== What is being asked ==
A word-for-word copy of the data is what's wanted, with no pictures.
::: Source records :::
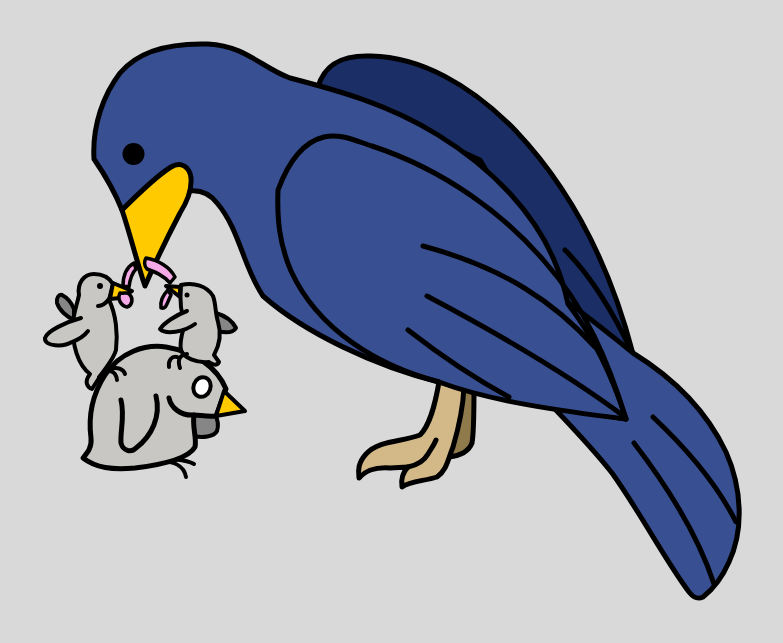
<!DOCTYPE html>
<html lang="en">
<head>
<meta charset="utf-8">
<title>Feeding time</title>
<style>
:root {
  --sky: #d9d9d9;
  --ink: #000;
  --blue: #384f91;
  --navy: #1b2f66;
  --beak: #ffcb00;
  --leg: #d3b988;
  --leg-shade: #8f7a4c;
  --chick: #c8c7c3;
  --chick-shade: #868686;
  --worm: #f5a9e6;
}
html, body { margin: 0; background: var(--sky); overflow: hidden; }
svg { display: block; width: 783px; height: 643px; }
.line { stroke: var(--ink); stroke-width: 5; stroke-linecap: round; stroke-linejoin: round; fill: none; }
.small { stroke-width: 4; }
.blue { fill: var(--blue); }
.navy { fill: var(--navy); }
.beak { fill: var(--beak); }
.leg { fill: var(--leg); }
.leg-shade { fill: var(--leg-shade); }
.chick { fill: var(--chick); }
.chick-shade { fill: var(--chick-shade); }
.worm { fill: var(--worm); stroke-width: 3.5; }
.white { fill: #fff; }
</style>
</head>
<body>
<svg viewBox="0 0 783 643" role="img" aria-label="A large blue bird feeds a worm to two grey chicks standing on a third chick">
  <rect width="783" height="643" fill="var(--sky)"/>

  <g id="parent-bird">
    <g id="far-wing">
      <path class="line navy" d="M318 87C325 62 345 55 371 56C420 57 470 84 515 130C570 188 610 265 633 354L566 302L480 160Z"/>
      <path class="line" d="M565 250C590 275 613 312 632 352"/>
    </g>
    <g id="legs">
      <path class="line leg-shade" d="M474 388C474 410 474 432 472 443C468 453 458 456 449 457L456 385Z"/>
      <path class="line leg" d="M439 382C435 405 430 425 420 435C402 442 379 440 366 454C358 463 358 470 359 478C366 470 375 467 390 468L408 467C402 473 401 480 402 487C410 481 425 481 437 477C447 470 448 459 453 447C458 430 463 410 464 387Z"/>
      <path class="line" d="M408 467C418 465 424 461 428 454C431 449 434 445 436 440"/>
    </g>
    <g id="tail">
      <path class="line blue" d="M566 301C590 318 612 336 633 353C672 377 706 410 726 452C742 488 744 530 729 562C722 578 712 590 703 597C697 600 693 597 689 592C665 560 640 512 612 473C594 450 573 428 553 407L626 419Z"/>
      <path class="line" d="M653 417C686 448 717 484 736 522M634 443C664 482 697 532 714 584"/>
    </g>
    <path id="body" class="line blue" d="M94 159C92 125 104 94 120 73C140 49 175 43 208 44C246 46 262 68 290 78C340 91 390 105 438 135C495 170 535 215 554 260C561 276 565 290 568 304C592 335 612 375 626 419C560 411 490 401 439 382C375 366 305 333 263 296C243 267 240 230 217 203C209 193 200 190 190 191L122 210C114 190 105 175 94 159Z"/>
    <g id="near-wing">
      <path class="line" d="M439 382C378 366 318 330 291 271C279 243 277 218 278 190C288 163 303 142 324 137C340 133 356 141 372 146C445 170 505 215 545 262C585 307 608 360 626 419"/>
      <path class="line" d="M423 246C505 268 555 303 595 347M427 296C497 333 565 372 625 417M408 330C440 355 472 377 509 397"/>
    </g>
    <path id="parent-beak" class="line beak" d="M122 210C140 192 158 175 171 167C181 161 190 167 191 178C192 191 187 202 180 213C168 236 157 258 145 286C138 266 131 237 122 210Z"/>
    <circle id="parent-eye" cx="133.500" cy="154" r="11"/>
  </g>

  <g id="bottom-chick">
    <path class="line small chick-shade" d="M187 415C185 425 187 434 194 436C202 438 214 437 217 431C219 425 218 420 215 414Z"/>
    <path class="line small" d="M160 461C172 461 184 465 186 477M172 459C180 460 187 460 194 464"/>
    <path class="line chick" d="M83 458C88 452 92 447 91 438C88 415 92 395 105 375C120 352 145 344 166 347C195 352 217 367 226 389L216 416C207 417 200 415 194 415C192 427 197 438 195 447C188 459 160 465 135 468C112 470 96 468 83 458Z"/>
    <path class="line" d="M121 400C125 416 120 432 121 443C123 451 131 453 136 448C152 436 161 416 156 396M169 398C171 408 181 416 194 415"/>
    <path class="line small beak" d="M224 391L245 411L216 416Z"/>
    <ellipse class="line small white" cx="202" cy="387" rx="8.500" ry="10" transform="rotate(20 202 387)"/>
  </g>

  <g id="left-chick">
    <path class="line small chick-shade" d="M74 320C67 317 59 310 57 303C56 298 59 294 62 295C68 298 72 304 74 309Z"/>
    <path class="line small chick" d="M79 295C77 283 84 274 94 274C104 274 110 279 113 284L109 300C116 314 118 334 116 350C113 361 104 369 99 378L92 389C87 387 84 382 90 374C78 365 72 345 73 325C73 314 77 305 79 295Z"/>
    <path class="line small chick" d="M81 318C66 322 47 331 45 338C44 347 64 347 72 342C80 339 85 335 88 331"/>
    <path class="line small beak" d="M113 283L132 291L120 298L110 299Z"/>
    <path class="line small" d="M109 299C106 303 102 306 98 306M99 377C108 367 116 371 117 380M110 369C118 366 124 370 125 374"/>
    <circle cx="100" cy="286" r="3"/>
  </g>

  <g id="right-chick">
    <path class="line small chick-shade" d="M216 313C226 316 233 322 236 328C233 333 225 333 217 331Z"/>
    <path class="line small chick" d="M181 285C194 282 207 286 213 296C216 304 215 312 218 322C222 335 219 346 214 355L219 362C217 366 213 365 209 362C196 363 184 358 181 350C179 341 183 331 185 323C180 312 180 297 181 285Z"/>
    <path class="line small chick" d="M187 311C176 315 164 323 160 329C166 335 184 332 195 324"/>
    <path class="line small beak" d="M166 286L180 287L180 297Z"/>
    <path class="line small" d="M169 367C168 360 172 356 177 357M180 368C177 359 180 355 187 354"/>
    <circle cx="187" cy="295" r="2.500"/>
  </g>

  <g id="worms">
    <path class="line worm" d="M134 263C125 268 123 278 123 286L129 287C130 279 132 273 136 269Z"/>
    <path class="line worm" d="M120 293C117 299 121 306 127 307C133 305 133 298 130 295C128 291 124 294 120 293Z"/>
    <path class="line worm" d="M146 258C158 260 170 267 175 277L170 283C163 275 155 272 147 269C144 266 144 261 146 258Z"/>
    <path class="line worm" d="M168 290C163 295 160 302 161 308C166 310 167 303 171 295Z"/>
  </g>
</svg>
</body>
</html>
:::
== Reply to the task ==
<!DOCTYPE html>
<html lang="en">
<head>
<meta charset="utf-8">
<title>Feeding time</title>
<style>
:root {
  --sky: #d9d9d9;
  --ink: #000;
  --blue: #384f91;
  --navy: #1b2f66;
  --beak: #ffcb00;
  --leg: #d3b988;
  --leg-shade: #8f7a4c;
  --chick: #c8c7c3;
  --chick-shade: #868686;
  --worm: #f5a9e6;
}
html, body { margin: 0; background: var(--sky); overflow: hidden; }
svg { display: block; width: 783px; height: 643px; }
.line { stroke: var(--ink); stroke-width: 5; stroke-linecap: round; stroke-linejoin: round; fill: none; }
.small { stroke-width: 4; }
.blue { fill: var(--blue); }
.navy { fill: var(--navy); }
.beak { fill: var(--beak); }
.leg { fill: var(--leg); }
.leg-shade { fill: var(--leg-shade); }
.chick { fill: var(--chick); }
.chick-shade { fill: var(--chick-shade); }
.worm { fill: var(--worm); stroke-width: 3.5; }
.white { fill: #fff; }
</style>
</head>
<body>
<svg viewBox="0 0 783 643" role="img" aria-label="A large blue bird feeds a worm to two grey chicks standing on a third chick">
  <rect width="783" height="643" fill="var(--sky)"/>

  <g id="parent-bird">
    <g id="far-wing">
      <path class="line navy" d="M318 87C325 62 345 55 371 56C420 57 470 84 515 130C570 188 610 265 633 354L566 302L480 160Z"/>
      <path class="line" d="M565 250C590 275 613 312 632 352"/>
    </g>
    <g id="legs">
      <path class="line leg-shade" d="M474 388C474 410 474 432 472 443C468 453 458 456 449 457L456 385Z"/>
      <path class="line leg" d="M439 382C435 405 430 425 420 435C402 442 379 440 366 454C358 463 358 470 359 478C366 470 375 467 390 468L408 467C402 473 401 480 402 487C410 481 425 481 437 477C447 470 448 459 453 447C458 430 463 410 464 387Z"/>
      <path class="line" d="M408 467C418 465 424 461 428 454C431 449 434 445 436 440"/>
    </g>
    <g id="tail">
      <path class="line blue" d="M566 301C590 318 612 336 633 353C672 377 706 410 726 452C742 488 744 530 729 562C722 578 712 590 703 597C697 600 693 597 689 592C665 560 640 512 612 473C594 450 573 428 553 407L626 419Z"/>
      <path class="line" d="M653 417C686 448 717 484 736 522M634 443C664 482 697 532 714 584"/>
    </g>
    <path id="body" class="line blue" d="M94 159C92 125 104 94 120 73C140 49 175 43 208 44C246 46 262 68 290 78C340 91 390 105 438 135C495 170 535 215 554 260C561 276 565 290 568 304C592 335 612 375 626 419C560 411 490 401 439 382C375 366 305 333 263 296C243 267 240 230 217 203C209 193 200 190 190 191L122 210C114 190 105 175 94 159Z"/>
    <g id="near-wing">
      <path class="line" d="M439 382C378 366 318 330 291 271C279 243 277 218 278 190C288 163 303 142 324 137C340 133 356 141 372 146C445 170 505 215 545 262C585 307 608 360 626 419"/>
      <path class="line" d="M423 246C505 268 555 303 595 347M427 296C497 333 565 372 625 417M408 330C440 355 472 377 509 397"/>
    </g>
    <path id="parent-beak" class="line beak" d="M122 210C140 192 158 175 171 167C181 161 190 167 191 178C192 191 187 202 180 213C168 236 157 258 145 286C138 266 131 237 122 210Z"/>
    <circle id="parent-eye" cx="133.500" cy="154" r="11"/>
  </g>

  <g id="bottom-chick">
    <path class="line small chick-shade" d="M187 415C185 425 187 434 194 436C202 438 214 437 217 431C219 425 218 420 215 414Z"/>
    <path class="line small" d="M160 461C172 461 184 465 186 477M172 459C180 460 187 460 194 464"/>
    <path class="line chick" d="M83 458C88 452 92 447 91 438C88 415 92 395 105 375C120 352 145 344 166 347C195 352 217 367 226 389L216 416C207 417 200 415 194 415C192 427 197 438 195 447C188 459 160 465 135 468C112 470 96 468 83 458Z"/>
    <path class="line" d="M121 400C125 416 120 432 121 443C123 451 131 453 136 448C152 436 161 416 156 396M169 398C171 408 181 416 194 415"/>
    <path class="line small beak" d="M224 391L245 411L216 416Z"/>
    <ellipse class="line small white" cx="202" cy="387" rx="8.500" ry="10" transform="rotate(20 202 387)"/>
  </g>

  <g id="left-chick">
    <path class="line small chick-shade" d="M74 320C67 317 59 310 57 303C56 298 59 294 62 295C68 298 72 304 74 309Z"/>
    <path class="line small chick" d="M79 295C77 283 84 274 94 274C104 274 110 279 113 284L109 300C116 314 118 334 116 350C113 361 104 369 99 378L92 389C87 387 84 382 90 374C78 365 72 345 73 325C73 314 77 305 79 295Z"/>
    <path class="line small chick" d="M81 318C66 322 47 331 45 338C44 347 64 347 72 342C80 339 85 335 88 331"/>
    <path class="line small beak" d="M113 283L132 291L120 298L110 299Z"/>
    <path class="line small" d="M109 299C106 303 102 306 98 306M99 377C108 367 116 371 117 380M110 369C118 366 124 370 125 374"/>
    <circle cx="100" cy="286" r="3"/>
  </g>

  <g id="right-chick">
    <path class="line small chick-shade" d="M216 313C226 316 233 322 236 328C233 333 225 333 217 331Z"/>
    <path class="line small chick" d="M181 285C194 282 207 286 213 296C216 304 215 312 218 322C222 335 219 346 214 355L219 362C217 366 213 365 209 362C196 363 184 358 181 350C179 341 183 331 185 323C180 312 180 297 181 285Z"/>
    <path class="line small chick" d="M187 311C176 315 164 323 160 329C166 335 184 332 195 324"/>
    <path class="line small beak" d="M166 286L180 287L180 297Z"/>
    <path class="line small" d="M169 367C168 360 172 356 177 357M180 368C177 359 180 355 187 354"/>
    <circle cx="187" cy="295" r="2.500"/>
  </g>

  <g id="worms">
    <path class="line worm" d="M134 263C125 268 123 278 123 286L129 287C130 279 132 273 136 269Z"/>
    <path class="line worm" d="M120 293C117 299 121 306 127 307C133 305 133 298 130 295C128 291 124 294 120 293Z"/>
    <path class="line worm" d="M146 258C158 260 170 267 175 277L170 283C163 275 155 272 147 269C144 266 144 261 146 258Z"/>
    <path class="line worm" d="M168 290C163 295 160 302 161 308C166 310 167 303 171 295Z"/>
  </g>
</svg>
</body>
</html>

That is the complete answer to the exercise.